$$\begin{pmatrix}1&0&1&0&0&0\\2&3&0&1&0&0\\3&2&0&0&1&0\\4&1&0&0&0&1\end{pmatrix}\sim\begin{pmatrix}1&0&1&0&0&0\\0&3&3&1&0&0\\0&2&2&0&1&0\\0&1&1&0&0&1\end{pmatrix}$$

$$\sim\begin{pmatrix}1&0&1&0&0&0\\0&1&1&2&0&0\\0&2&2&0&1&0\\0&1&1&0&0&1\end{pmatrix}\sim\begin{pmatrix}1&0&1&0&0&0\\0&1&1&2&0&0\\0&0&0&1&1&0\\0&0&0&3&0&1\end{pmatrix}$$

$$\sim\begin{pmatrix}1&0&1&0&0&0\\0&1&1&0&3&0\\0&0&0&1&1&0\\0&0&0&0&2&1\end{pmatrix}\sim\begin{pmatrix}1&0&1&0&0&0\\0&1&1&0&3&0\\0&0&0&1&1&0\\0&0&0&0&1&3\end{pmatrix}$$

$$\sim\begin{pmatrix}\underline1&0&1&0&0&0\\0&\underline1&1&0&0&1\\0&0&0&\underline1&0&2\\0&0&0&0&\underline1&3\end{pmatrix}$$

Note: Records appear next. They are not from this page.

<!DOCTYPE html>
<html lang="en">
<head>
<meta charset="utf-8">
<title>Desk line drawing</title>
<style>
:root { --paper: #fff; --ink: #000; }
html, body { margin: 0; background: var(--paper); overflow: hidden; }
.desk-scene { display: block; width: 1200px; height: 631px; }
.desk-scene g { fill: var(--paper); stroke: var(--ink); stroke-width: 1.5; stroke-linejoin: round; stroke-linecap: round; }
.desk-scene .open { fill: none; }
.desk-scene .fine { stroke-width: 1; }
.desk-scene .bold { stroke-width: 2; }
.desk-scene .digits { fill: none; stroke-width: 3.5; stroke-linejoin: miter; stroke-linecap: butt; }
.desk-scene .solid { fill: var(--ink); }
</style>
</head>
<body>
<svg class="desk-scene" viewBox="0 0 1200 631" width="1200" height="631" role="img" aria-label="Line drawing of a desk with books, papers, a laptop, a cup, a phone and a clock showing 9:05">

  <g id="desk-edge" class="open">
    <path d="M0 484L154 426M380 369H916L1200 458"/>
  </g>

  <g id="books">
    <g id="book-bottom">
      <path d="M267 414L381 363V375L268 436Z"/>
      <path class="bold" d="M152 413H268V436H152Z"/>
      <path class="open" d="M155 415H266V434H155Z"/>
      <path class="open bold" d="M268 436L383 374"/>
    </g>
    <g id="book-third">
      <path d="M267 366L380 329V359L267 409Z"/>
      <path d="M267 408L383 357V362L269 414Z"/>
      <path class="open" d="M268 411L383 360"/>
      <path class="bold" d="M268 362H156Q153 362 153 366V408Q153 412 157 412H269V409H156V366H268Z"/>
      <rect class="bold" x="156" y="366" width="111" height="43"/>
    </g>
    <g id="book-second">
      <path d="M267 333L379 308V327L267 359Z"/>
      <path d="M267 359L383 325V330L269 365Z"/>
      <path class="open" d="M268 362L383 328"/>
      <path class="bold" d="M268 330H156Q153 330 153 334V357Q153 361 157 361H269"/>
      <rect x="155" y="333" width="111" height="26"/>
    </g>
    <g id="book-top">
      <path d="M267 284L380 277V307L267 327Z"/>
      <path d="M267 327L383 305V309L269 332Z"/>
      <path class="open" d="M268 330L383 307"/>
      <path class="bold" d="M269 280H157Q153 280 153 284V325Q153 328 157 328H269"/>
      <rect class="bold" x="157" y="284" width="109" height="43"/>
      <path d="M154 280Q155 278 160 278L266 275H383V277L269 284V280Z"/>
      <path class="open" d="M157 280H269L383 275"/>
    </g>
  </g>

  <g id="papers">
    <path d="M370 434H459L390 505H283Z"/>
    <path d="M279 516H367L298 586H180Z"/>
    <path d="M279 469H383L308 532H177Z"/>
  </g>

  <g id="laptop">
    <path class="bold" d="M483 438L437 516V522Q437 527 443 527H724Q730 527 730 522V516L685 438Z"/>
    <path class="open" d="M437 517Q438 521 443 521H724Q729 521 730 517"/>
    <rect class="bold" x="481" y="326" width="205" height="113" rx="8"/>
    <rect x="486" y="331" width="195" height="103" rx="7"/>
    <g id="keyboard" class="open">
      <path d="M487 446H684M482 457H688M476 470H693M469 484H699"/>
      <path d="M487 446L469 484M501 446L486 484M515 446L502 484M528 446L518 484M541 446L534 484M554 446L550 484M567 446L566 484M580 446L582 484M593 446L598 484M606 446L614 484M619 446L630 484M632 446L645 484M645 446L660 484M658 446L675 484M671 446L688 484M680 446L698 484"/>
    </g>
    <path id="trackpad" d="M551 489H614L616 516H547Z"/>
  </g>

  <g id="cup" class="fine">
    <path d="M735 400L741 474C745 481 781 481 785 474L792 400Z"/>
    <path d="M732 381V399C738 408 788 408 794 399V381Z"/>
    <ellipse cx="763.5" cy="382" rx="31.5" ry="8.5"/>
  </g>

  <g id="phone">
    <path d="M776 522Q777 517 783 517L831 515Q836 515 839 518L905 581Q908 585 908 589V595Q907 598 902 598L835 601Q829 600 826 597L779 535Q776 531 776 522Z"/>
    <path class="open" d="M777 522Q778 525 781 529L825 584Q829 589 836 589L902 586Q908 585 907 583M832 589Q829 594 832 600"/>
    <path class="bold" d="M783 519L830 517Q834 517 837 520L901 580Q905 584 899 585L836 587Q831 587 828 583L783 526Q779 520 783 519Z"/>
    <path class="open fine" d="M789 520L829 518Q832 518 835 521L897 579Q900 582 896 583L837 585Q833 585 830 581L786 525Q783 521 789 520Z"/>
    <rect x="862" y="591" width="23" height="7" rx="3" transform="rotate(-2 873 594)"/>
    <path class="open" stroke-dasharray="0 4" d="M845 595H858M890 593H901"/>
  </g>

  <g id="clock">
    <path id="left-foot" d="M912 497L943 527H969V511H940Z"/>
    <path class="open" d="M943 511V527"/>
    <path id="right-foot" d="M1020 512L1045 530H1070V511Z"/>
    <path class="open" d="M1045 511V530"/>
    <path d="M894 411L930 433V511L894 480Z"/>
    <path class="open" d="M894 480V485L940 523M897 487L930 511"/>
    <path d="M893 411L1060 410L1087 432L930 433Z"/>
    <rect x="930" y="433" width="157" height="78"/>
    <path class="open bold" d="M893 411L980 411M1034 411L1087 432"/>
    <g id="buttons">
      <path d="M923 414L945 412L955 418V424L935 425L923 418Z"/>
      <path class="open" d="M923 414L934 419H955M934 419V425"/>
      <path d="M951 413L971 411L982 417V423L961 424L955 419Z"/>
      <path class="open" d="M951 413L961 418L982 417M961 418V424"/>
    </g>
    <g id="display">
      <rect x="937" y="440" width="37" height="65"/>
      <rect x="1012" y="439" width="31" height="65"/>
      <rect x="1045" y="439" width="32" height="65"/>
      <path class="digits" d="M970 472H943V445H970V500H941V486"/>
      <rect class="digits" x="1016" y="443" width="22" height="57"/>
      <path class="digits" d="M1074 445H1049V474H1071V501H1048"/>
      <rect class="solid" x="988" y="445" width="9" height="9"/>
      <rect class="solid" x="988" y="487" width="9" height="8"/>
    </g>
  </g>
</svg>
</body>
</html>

The pivots are underlined. The columns corresponding to non-pivot variables are the ones that can be eliminated--their coefficients (the $$\alpha$$'s) will be arbitrary, so set them all to zero save for the one next to the vector you are solving for which can be taken to be unity. Thus that vector can certainly be expressed in terms of previous ones. Hence, altogether, our basis is

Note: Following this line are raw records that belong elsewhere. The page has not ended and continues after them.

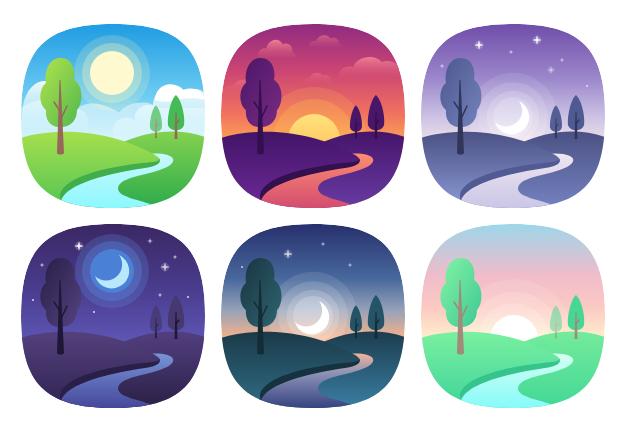
<!DOCTYPE html>
<html lang="en">
<head>
<meta charset="utf-8">
<title>Times of day landscape icons</title>
<style>
:root { --page: #fff; }
html, body { margin: 0; background: var(--page); overflow: hidden; }
svg { display: block; width: 626px; height: 433px; }
.day { --sky: url(#day-sky); --hill: url(#day-hill); --slope: url(#day-slope); --river: url(#day-river); --tree: url(#day-tree); --trunk: #976759; --bank: #3fae4b; --small: #45bb55; --far: .7; }
.sunset { --sky: url(#sunset-sky); --hill: url(#sunset-hill); --slope: url(#sunset-slope); --river: url(#sunset-river); --tree: url(#sunset-tree); --trunk: #340f50; --bank: #35104f; --small: #4a1669; --far: 1; }
.dusk { --sky: url(#dusk-sky); --hill: url(#dusk-hill); --slope: url(#dusk-slope); --river: url(#dusk-river); --tree: url(#dusk-tree); --trunk: #30355a; --bank: #515a92; --small: #4f5a92; --far: .95; }
.night { --sky: url(#night-sky); --hill: url(#night-hill); --slope: url(#night-slope); --river: url(#night-river); --tree: url(#night-tree); --trunk: #1f1738; --bank: #2a1f48; --small: #47396f; --far: .75; }
.dawn { --sky: url(#dawn-sky); --hill: url(#dawn-hill); --slope: url(#dawn-slope); --river: url(#dawn-river); --tree: url(#dawn-tree); --trunk: #142c38; --bank: #17323f; --small: #255468; --far: 1; }
.sunrise { --sky: url(#sunrise-sky); --hill: url(#sunrise-hill); --slope: url(#sunrise-slope); --river: url(#sunrise-river); --tree: url(#sunrise-tree); --trunk: #a2897a; --bank: #35c48c; --small: #45d793; --far: .5; }
.sky { fill: var(--sky); }
.hill { fill: var(--hill); }
.slope { fill: var(--slope); }
.river { fill: var(--river); }
.tree { fill: var(--tree); }
.bank { fill: var(--bank); }
.small { fill: var(--small); }
.trunk { fill: var(--trunk); }
.branch { fill: none; stroke: var(--trunk); stroke-width: 1.5; stroke-linecap: round; }
.far { opacity: var(--far); }
</style>
</head>
<body>
<svg viewBox="0 0 626 433" role="img" aria-label="Six rounded landscape icons: day, sunset, dusk, night, dawn and sunrise">
<defs>
  <linearGradient id="down" x1="0" y1="0" x2="0" y2="1"/>
  <linearGradient id="day-sky" href="#down" x2="0" y2="1"><stop stop-color="#1f9ce2"/><stop offset=".4" stop-color="#6fcdf2"/><stop offset=".65" stop-color="#dff8fd"/></linearGradient>
  <linearGradient id="day-hill" x2="0" y2="1"><stop stop-color="#a5df4c"/><stop offset="1" stop-color="#55c455"/></linearGradient>
  <linearGradient id="day-slope" x2="0" y2="1"><stop stop-color="#84d24f"/><stop offset="1" stop-color="#2bab4c"/></linearGradient>
  <linearGradient id="day-river" x2="0" y2="1"><stop stop-color="#c9f8fb"/><stop offset="1" stop-color="#8df8ff"/></linearGradient>
  <linearGradient id="day-tree" x2="1" y2="1"><stop stop-color="#b4e34c"/><stop offset="1" stop-color="#4fb84f"/></linearGradient>

  <linearGradient id="sunset-sky" x2="0" y2="1"><stop stop-color="#8f2b80"/><stop offset=".25" stop-color="#cb4474"/><stop offset=".48" stop-color="#f0705f"/><stop offset=".65" stop-color="#fca557"/></linearGradient>
  <linearGradient id="sunset-hill" x2="0" y2="1"><stop stop-color="#431468"/><stop offset="1" stop-color="#6b2a97"/></linearGradient>
  <linearGradient id="sunset-slope" x2="0" y2="1"><stop stop-color="#46156a"/><stop offset="1" stop-color="#683ba3"/></linearGradient>
  <linearGradient id="sunset-river" x2="0" y2="1"><stop stop-color="#fb8e70"/><stop offset="1" stop-color="#d44c70"/></linearGradient>
  <linearGradient id="sunset-tree" x2="1" y2="1"><stop stop-color="#4a1768"/><stop offset="1" stop-color="#7a2b82"/></linearGradient>

  <linearGradient id="dusk-sky" x2="0" y2="1"><stop stop-color="#6f4da9"/><stop offset=".3" stop-color="#9c88cc"/><stop offset=".5" stop-color="#cbc1e3"/><stop offset=".65" stop-color="#f0e2ea"/></linearGradient>
  <linearGradient id="dusk-hill" x2="0" y2="1"><stop stop-color="#4b5183"/><stop offset="1" stop-color="#8b9ad6"/></linearGradient>
  <linearGradient id="dusk-slope" x2="0" y2="1"><stop stop-color="#4b5185"/><stop offset="1" stop-color="#7482c0"/></linearGradient>
  <linearGradient id="dusk-river" x2="0" y2="1"><stop stop-color="#efe6f0"/><stop offset="1" stop-color="#cac6e6"/></linearGradient>
  <linearGradient id="dusk-tree" x2="1" y2="1"><stop stop-color="#4d568d"/><stop offset="1" stop-color="#7483bd"/></linearGradient>

  <linearGradient id="night-sky" x2="0" y2="1"><stop stop-color="#3b2764"/><stop offset=".35" stop-color="#4a3c8d"/><stop offset=".65" stop-color="#5e57b6"/></linearGradient>
  <linearGradient id="night-hill" x2="0" y2="1"><stop stop-color="#55407d"/><stop offset="1" stop-color="#2f2450"/></linearGradient>
  <linearGradient id="night-slope" x2="0" y2="1"><stop stop-color="#523f80"/><stop offset="1" stop-color="#2b2046"/></linearGradient>
  <linearGradient id="night-river" x2="0" y2="1"><stop stop-color="#7894d6"/><stop offset="1" stop-color="#45479a"/></linearGradient>
  <linearGradient id="night-tree" x2="1" y2="1"><stop stop-color="#281d43"/><stop offset="1" stop-color="#544484"/></linearGradient>

  <linearGradient id="dawn-sky" x2="0" y2="1"><stop stop-color="#27306c"/><stop offset=".3" stop-color="#48699d"/><stop offset=".47" stop-color="#97a2b9"/><stop offset=".62" stop-color="#f5b28a"/></linearGradient>
  <linearGradient id="dawn-hill" x2="0" y2="1"><stop stop-color="#1b3a49"/><stop offset="1" stop-color="#2f6d85"/></linearGradient>
  <linearGradient id="dawn-slope" x2="0" y2="1"><stop stop-color="#1c3d4e"/><stop offset="1" stop-color="#3a7ea3"/></linearGradient>
  <linearGradient id="dawn-river" x2="0" y2="1"><stop stop-color="#f3b39a"/><stop offset=".35" stop-color="#8f93b8"/><stop offset="1" stop-color="#35437f"/></linearGradient>
  <linearGradient id="dawn-tree" x2="1" y2="1"><stop stop-color="#19333f"/><stop offset="1" stop-color="#2f6572"/></linearGradient>

  <linearGradient id="sunrise-sky" x2="0" y2="1"><stop stop-color="#9dd6ea"/><stop offset=".28" stop-color="#f0bcca"/><stop offset=".45" stop-color="#fbc9c3"/><stop offset=".64" stop-color="#fff2cd"/></linearGradient>
  <linearGradient id="sunrise-hill" x2="0" y2="1"><stop stop-color="#7af0a0"/><stop offset="1" stop-color="#3fd39a"/></linearGradient>
  <linearGradient id="sunrise-slope" x2="0" y2="1"><stop stop-color="#74eb9c"/><stop offset="1" stop-color="#43d896"/></linearGradient>
  <linearGradient id="sunrise-river" x2="0" y2="1"><stop stop-color="#d5fff0"/><stop offset="1" stop-color="#86fbfa"/></linearGradient>
  <linearGradient id="sunrise-tree" x2="1" y2="1"><stop stop-color="#86f3a6"/><stop offset="1" stop-color="#3cc892"/></linearGradient>

  <linearGradient id="low-sun" x2="0" y2="1"><stop stop-color="#ffe27c"/><stop offset="1" stop-color="#fdb955"/></linearGradient>
  <linearGradient id="mist" x2="0" y2="1"><stop stop-color="#fff" stop-opacity=".9"/><stop offset="1" stop-color="#d3f4fb" stop-opacity=".4"/></linearGradient>
  <linearGradient id="pink-cloud" x2="0" y2="1"><stop stop-color="#ee7f92"/><stop offset="1" stop-color="#e0627a" stop-opacity=".1"/></linearGradient>

  <path id="tile" d="M92 0C160 0 184 24 184 92C184 160 160 184 92 184C24 184 0 160 0 92C0 24 24 0 92 0Z"/>
  <clipPath id="tile-clip"><use href="#tile"/></clipPath>

  <path id="crescent" d="M98 31A17.5 17.5 0 1 1 74 52A16 16 0 0 0 98 31Z"/>
  <path id="star" d="M0 -5L1 -1L5 0L1 1L0 5L-1 1L-5 0L-1 -1Z"/>
  <g id="bright-star"><circle r="4" fill="#fff" opacity=".2"/><use href="#star" fill="#fff" opacity=".9"/></g>
  <path id="cloud" d="M0 22C-1 14 6 10 11 12C13 2 27 -2 33 7C40 4 47 9 46 16C50 17 51 20 51 22Z"/>

  <g id="small-tree">
    <path class="small" d="M155 71C162 78 164 95 163 101C161 108 149 108 147 101C146 95 149 76 155 71Z"/>
    <path class="trunk" d="M154.5 88H155.5L156.5 115H153.5Z"/>
    <path class="branch" d="M155 100L158 96" stroke-width="1"/>
  </g>

  <g id="land">
    <path class="slope" d="M100 119C125 108 155 103 184 113V184H40V130Z"/>
    <use class="far" href="#small-tree" transform="translate(21 28) scale(.735 .75)"/>
    <use href="#small-tree"/>
    <path class="river" d="M124 130C152 127 159 136 146 143C128 152 97 152 97 165C98 174 122 176 140 184H38V150L124 140Z"/>
    <path class="hill" d="M0 114C32 104 86 104 134 131C142 136 140 140 124 142C85 146 50 154 40 168C38 174 40 180 46 184H0Z"/>
    <path class="bank" d="M137 133C141 138 132 138 122 139C84 143 44 153 39 170C39 173 39 175 40 177C44 160 88 149 124 144C137 142 142 138 137 133Z"/>
    <path class="tree" d="M39 34C51 33 55 46 53 56C63 62 62 80 56 86C56 96 50 103 40 103C29 104 24 95 25 86C17 80 18 64 25 59C23 46 29 34 39 34Z"/>
    <path class="trunk" d="M38.5 56H39.5L43 129C42 131 37 131 36 129Z"/>
    <path class="branch" d="M40 95L46 82M39 87L33 78"/>
  </g>

  <g id="halo" fill="#fff"><circle r="52" opacity=".1"/><circle r="41" opacity=".13"/><circle r="31" opacity=".16"/></g>
</defs>

<rect width="626" height="433" fill="#fff"/>

<g class="day" transform="translate(21 24)"><g clip-path="url(#tile-clip)">
  <use class="sky" href="#tile"/>
  <path fill="url(#mist)" opacity=".6" d="M0 84C20 70 40 78 54 86C70 72 90 84 98 88C110 76 128 76 138 84H184V130H0Z"/>
  <path fill="url(#mist)" d="M2 84C4 60 24 50 34 62C48 60 56 74 52 84C64 84 70 94 66 104H0Z"/>
  <path fill="url(#mist)" d="M92 104C96 92 108 92 114 97C112 86 122 78 132 82C132 62 156 54 164 68C174 62 184 66 186 74V122H92Z"/>
  <path fill="#fff" d="M134 76C134 62 150 54 162 66C172 62 182 66 184 76C160 70 150 82 134 76Z"/>
  <g fill="#fff7b8"><circle cx="91" cy="49" r="38" opacity=".18"/><circle cx="91" cy="49" r="30" opacity=".3"/><circle cx="91" cy="49" r="22" fill="#fff9d0"/></g>
  <use href="#land"/>
</g></g>

<g class="sunset" transform="translate(221 24)"><g clip-path="url(#tile-clip)">
  <use class="sky" href="#tile"/>
  <g fill="url(#pink-cloud)">
    <use href="#cloud" transform="translate(37 14) scale(.75 .9)"/>
    <use href="#cloud" transform="translate(88 10) scale(.65 .6)" opacity=".6"/>
    <use href="#cloud" transform="translate(118 31) scale(1.3 1)"/>
    <use href="#cloud" transform="translate(2 54) scale(.9 .7)" opacity=".5"/>
    <use href="#cloud" transform="translate(82 48) scale(.6 .5)" opacity=".5"/>
  </g>
  <g fill="#ffc54f"><circle cx="93" cy="116" r="53" opacity=".16"/><circle cx="93" cy="116" r="41" opacity=".25"/><circle cx="93" cy="116" r="26" fill="url(#low-sun)"/></g>
  <use href="#land"/>
</g></g>

<g class="dusk" transform="translate(421 24)"><g clip-path="url(#tile-clip)">
  <use class="sky" href="#tile"/>
  <use href="#bright-star" x="58" y="21"/><use href="#bright-star" x="116" y="16"/>
  <use href="#bright-star" transform="translate(130 46) scale(.8)" opacity=".6"/>
  <g fill="#fff" opacity=".7"><use href="#star" transform="translate(90 28) scale(.5)"/><use href="#star" transform="translate(141 36) scale(.5)"/><use href="#star" transform="translate(21 42) scale(.5)"/><circle cx="166" cy="62" r="1"/></g>
  <use href="#halo" transform="translate(92 93) scale(.85)"/>
  <circle cx="92" cy="93" r="20" fill="#fff" opacity=".18"/>
  <use href="#crescent" y="46" fill="#fff"/>
  <use href="#land"/>
</g></g>

<g class="night" transform="translate(21 224)"><g clip-path="url(#tile-clip)">
  <use class="sky" href="#tile"/>
  <use href="#bright-star" x="58" y="22"/><use href="#bright-star" x="144" y="43" opacity=".8"/>
  <g fill="#fff" opacity=".8"><use href="#star" transform="translate(129 17) scale(.6)"/><use href="#star" transform="translate(21 41) scale(.5)"/><use href="#star" transform="translate(154 33) scale(.5)"/><use href="#star" transform="translate(139 71) scale(.5)"/><circle cx="12" cy="76" r="1"/><circle cx="167" cy="73" r="1"/><circle cx="73" cy="88" r="1"/></g>
  <g fill="#5b8be0"><circle cx="91" cy="47" r="37" opacity=".25"/><circle cx="91" cy="47" r="30" opacity=".35"/><circle cx="91" cy="47" r="22" fill="#4a80d6"/></g>
  <use href="#crescent" fill="#b9e8fc"/>
  <use href="#land"/>
</g></g>

<g class="dawn" transform="translate(221 224)"><g clip-path="url(#tile-clip)">
  <use class="sky" href="#tile"/>
  <use href="#bright-star" x="67" y="30" opacity=".8"/>
  <g fill="#fff" opacity=".7"><use href="#star" transform="translate(102 20) scale(.5)"/><use href="#star" transform="translate(129 41) scale(.5)"/><circle cx="21" cy="43" r="1"/></g>
  <use href="#halo" transform="translate(92 92) scale(.85)"/>
  <circle cx="92" cy="92" r="20" fill="#fff" opacity=".2"/>
  <use href="#crescent" y="46" fill="#fff"/>
  <use href="#land"/>
</g></g>

<g class="sunrise" transform="translate(421 224)"><g clip-path="url(#tile-clip)">
  <use class="sky" href="#tile"/>
  <use href="#halo" transform="translate(93 115) scale(1.15)"/>
  <circle cx="93" cy="115" r="24" fill="#fff"/>
  <use href="#land"/>
</g></g>
</svg>
</body>
</html>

$$\left\{\begin{pmatrix}1\\2\\3\\4\end{pmatrix} \, , \begin{pmatrix}0\\3\\2\\1\end{pmatrix} ,\begin{pmatrix}0\\1\\0\\0\end{pmatrix} ,\begin{pmatrix}0\\0\\1\\0\end{pmatrix}\right\}\, .$$

Finally, as a check, note that $$e_{1}=v_{1}+v_{2}$$ which explains why we had to throw it away.

Hint for Review Problem 2

Since there are two possible values for each entry, we have $$|B^{n}| = 2^{n}$$. We note that $$\dim B^{n} = n$$ as well. Explicitly we have $$B^{1} = {(0), (1)}$$ so there is only 1 basis for $$B^{1}$$. Similarly we have

$$B^{2}=\left\{\begin{pmatrix}0\\0\end{pmatrix} \, , \begin{pmatrix}1\\0\end{pmatrix} ,\begin{pmatrix}0\\1\end{pmatrix} ,\begin{pmatrix}1\\1\end{pmatrix}\right\}\, .$$

and so choosing any two non-zero vectors will form a basis. Now in general we note that we can build up a basis $${e_{i}}$$ by arbitrarily (independently) choosing the first $$i-1$$ entries, then setting the $$i$$-th entry to $$1$$ and all higher entries to $$0$$.